* Problem to work on
Reproduce without change the lines in the material below that run from the one with "border: 2px solid var(--radio);" to the end, and nothing more.

========================================================================

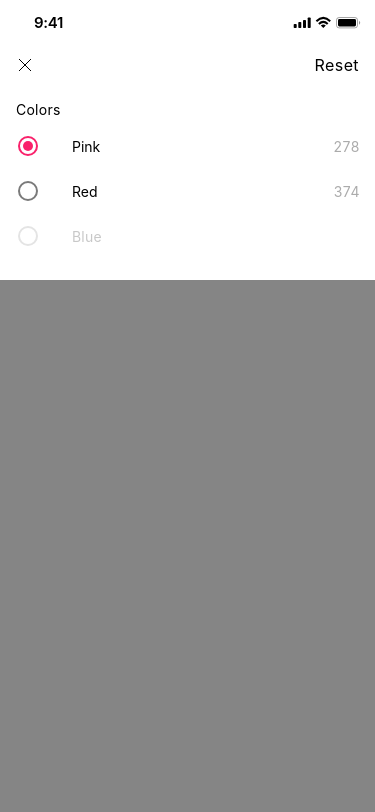
<!DOCTYPE html>
<html lang="en">
<head>
<meta charset="utf-8">
<title>Color filter</title>
<style>
:root {
  --surface: #fff;
  --scrim: #858585;
  --ink: #000;
  --accent: #f9216b;
  --radio: #7a7a7a;
  --radio-off: #e4e4e4;
  --count: #ababab;
  --label-off: #c8c8c8;
}
* { box-sizing: border-box; margin: 0; padding: 0; }
body {
  width: 375px;
  height: 812px;
  overflow: hidden;
  background: var(--scrim);
  color: var(--ink);
  font-family: Inter, Roboto, sans-serif;
}
.sheet { height: 280px; background: var(--surface); }
.status-bar {
  display: flex;
  justify-content: space-between;
  align-items: center;
  height: 44px;
  padding: 1px 14px 0 34px;
}
.time { font-size: 15px; font-weight: 600; line-height: 20px; letter-spacing: -0.3px; }
.status-icons { display: block; }
.toolbar {
  display: flex;
  justify-content: space-between;
  align-items: center;
  height: 42px;
  padding: 0 16px 0 18px;
}
.toolbar a { color: inherit; text-decoration: none; }
.close svg { display: block; }
.reset { font-size: 16px; line-height: 24px; letter-spacing: 0.4px; }
.group-title {
  height: 38px;
  padding: 14px 16px 0;
  font-size: 14px;
  font-weight: 400;
  line-height: 20px;
  letter-spacing: 0.25px;
}
.options { list-style: none; }
.option {
  display: grid;
  grid-template-columns: 54px 1fr auto;
  align-items: center;
  height: 45px;
  padding: 0 15px 0 18px;
  font-size: 14px;
  line-height: 20px;
}
.radio {
  display: grid;
  place-items: center;
  width: 20px;
  height: 20px;
  border: 2px solid var(--radio);
  border-radius: 50%;
}
.label, .count { position: relative; top: 1px; }
.count { color: var(--count); letter-spacing: 0.5px; }
.selected .radio { border-color: var(--accent); }
.selected .radio::after {
  content: "";
  width: 10px;
  height: 10px;
  border-radius: 50%;
  background: var(--accent);
}
.disabled .radio { border-color: var(--radio-off); }
.disabled .label { color: var(--label-off); letter-spacing: 0.2px; }
.options { margin-top: -1px; }
</style>
</head>
<body>
<main class="sheet">
  <div class="status-bar">
    <span class="time">9:41</span>
    <svg class="status-icons" width="68" height="14" viewBox="0 0 68 14" aria-hidden="true">
      <g class="signal">
        <rect x="0.7" y="8" width="3" height="4" rx="0.8"/>
        <rect x="5.3" y="6" width="3" height="6" rx="0.8"/>
        <rect x="10" y="4" width="3" height="8" rx="0.8"/>
        <rect x="14.7" y="1.5" width="3" height="10.5" rx="0.8"/>
      </g>
      <g class="wifi" fill="none" stroke="#000" stroke-width="2.1">
        <path d="M23.4 5.2Q30.3 -1.4 37.2 5.2"/>
        <path d="M25.9 7.9Q30.3 3.8 34.7 7.9"/>
        <path d="M30.3 12L27.8 9.5Q30.3 7.4 32.8 9.5Z" fill="#000" stroke="none"/>
      </g>
      <g class="battery">
        <rect x="43.5" y="1.5" width="21" height="10.4" rx="2.6" fill="none" stroke="#000" stroke-opacity="0.35"/>
        <rect x="45" y="3" width="18" height="7.4" rx="1.4"/>
        <path d="M66 4.8Q68.4 6.7 66 8.7Z" fill-opacity="0.4"/>
      </g>
    </svg>
  </div>
  <header class="toolbar">
    <a class="close" href="#" aria-label="Close">
      <svg width="14" height="14" viewBox="0 0 14 14" fill="none" stroke="#000">
        <path d="M1 1L13 13M13 1L1 13"/>
      </svg>
    </a>
    <a class="reset" href="#">Reset</a>
  </header>
  <h1 class="group-title">Colors</h1>
  <ul class="options">
    <li class="option selected"><span class="radio"></span><span class="label">Pink</span><span class="count">278</span></li>
    <li class="option"><span class="radio"></span><span class="label">Red</span><span class="count">374</span></li>
    <li class="option disabled"><span class="radio"></span><span class="label">Blue</span></li>
  </ul>
</main>
</body>
</html>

========================================================================

* Written solution
  border: 2px solid var(--radio);
  border-radius: 50%;
}
.label, .count { position: relative; top: 1px; }
.count { color: var(--count); letter-spacing: 0.5px; }
.selected .radio { border-color: var(--accent); }
.selected .radio::after {
  content: "";
  width: 10px;
  height: 10px;
  border-radius: 50%;
  background: var(--accent);
}
.disabled .radio { border-color: var(--radio-off); }
.disabled .label { color: var(--label-off); letter-spacing: 0.2px; }
.options { margin-top: -1px; }
</style>
</head>
<body>
<main class="sheet">
  <div class="status-bar">
    <span class="time">9:41</span>
    <svg class="status-icons" width="68" height="14" viewBox="0 0 68 14" aria-hidden="true">
      <g class="signal">
        <rect x="0.7" y="8" width="3" height="4" rx="0.8"/>
        <rect x="5.3" y="6" width="3" height="6" rx="0.8"/>
        <rect x="10" y="4" width="3" height="8" rx="0.8"/>
        <rect x="14.7" y="1.5" width="3" height="10.5" rx="0.8"/>
      </g>
      <g class="wifi" fill="none" stroke="#000" stroke-width="2.1">
        <path d="M23.4 5.2Q30.3 -1.4 37.2 5.2"/>
        <path d="M25.9 7.9Q30.3 3.8 34.7 7.9"/>
        <path d="M30.3 12L27.8 9.5Q30.3 7.4 32.8 9.5Z" fill="#000" stroke="none"/>
      </g>
      <g class="battery">
        <rect x="43.5" y="1.5" width="21" height="10.4" rx="2.6" fill="none" stroke="#000" stroke-opacity="0.35"/>
        <rect x="45" y="3" width="18" height="7.4" rx="1.4"/>
        <path d="M66 4.8Q68.4 6.7 66 8.7Z" fill-opacity="0.4"/>
      </g>
    </svg>
  </div>
  <header class="toolbar">
    <a class="close" href="#" aria-label="Close">
      <svg width="14" height="14" viewBox="0 0 14 14" fill="none" stroke="#000">
        <path d="M1 1L13 13M13 1L1 13"/>
      </svg>
    </a>
    <a class="reset" href="#">Reset</a>
  </header>
  <h1 class="group-title">Colors</h1>
  <ul class="options">
    <li class="option selected"><span class="radio"></span><span class="label">Pink</span><span class="count">278</span></li>
    <li class="option"><span class="radio"></span><span class="label">Red</span><span class="count">374</span></li>
    <li class="option disabled"><span class="radio"></span><span class="label">Blue</span></li>
  </ul>
</main>
</body>
</html>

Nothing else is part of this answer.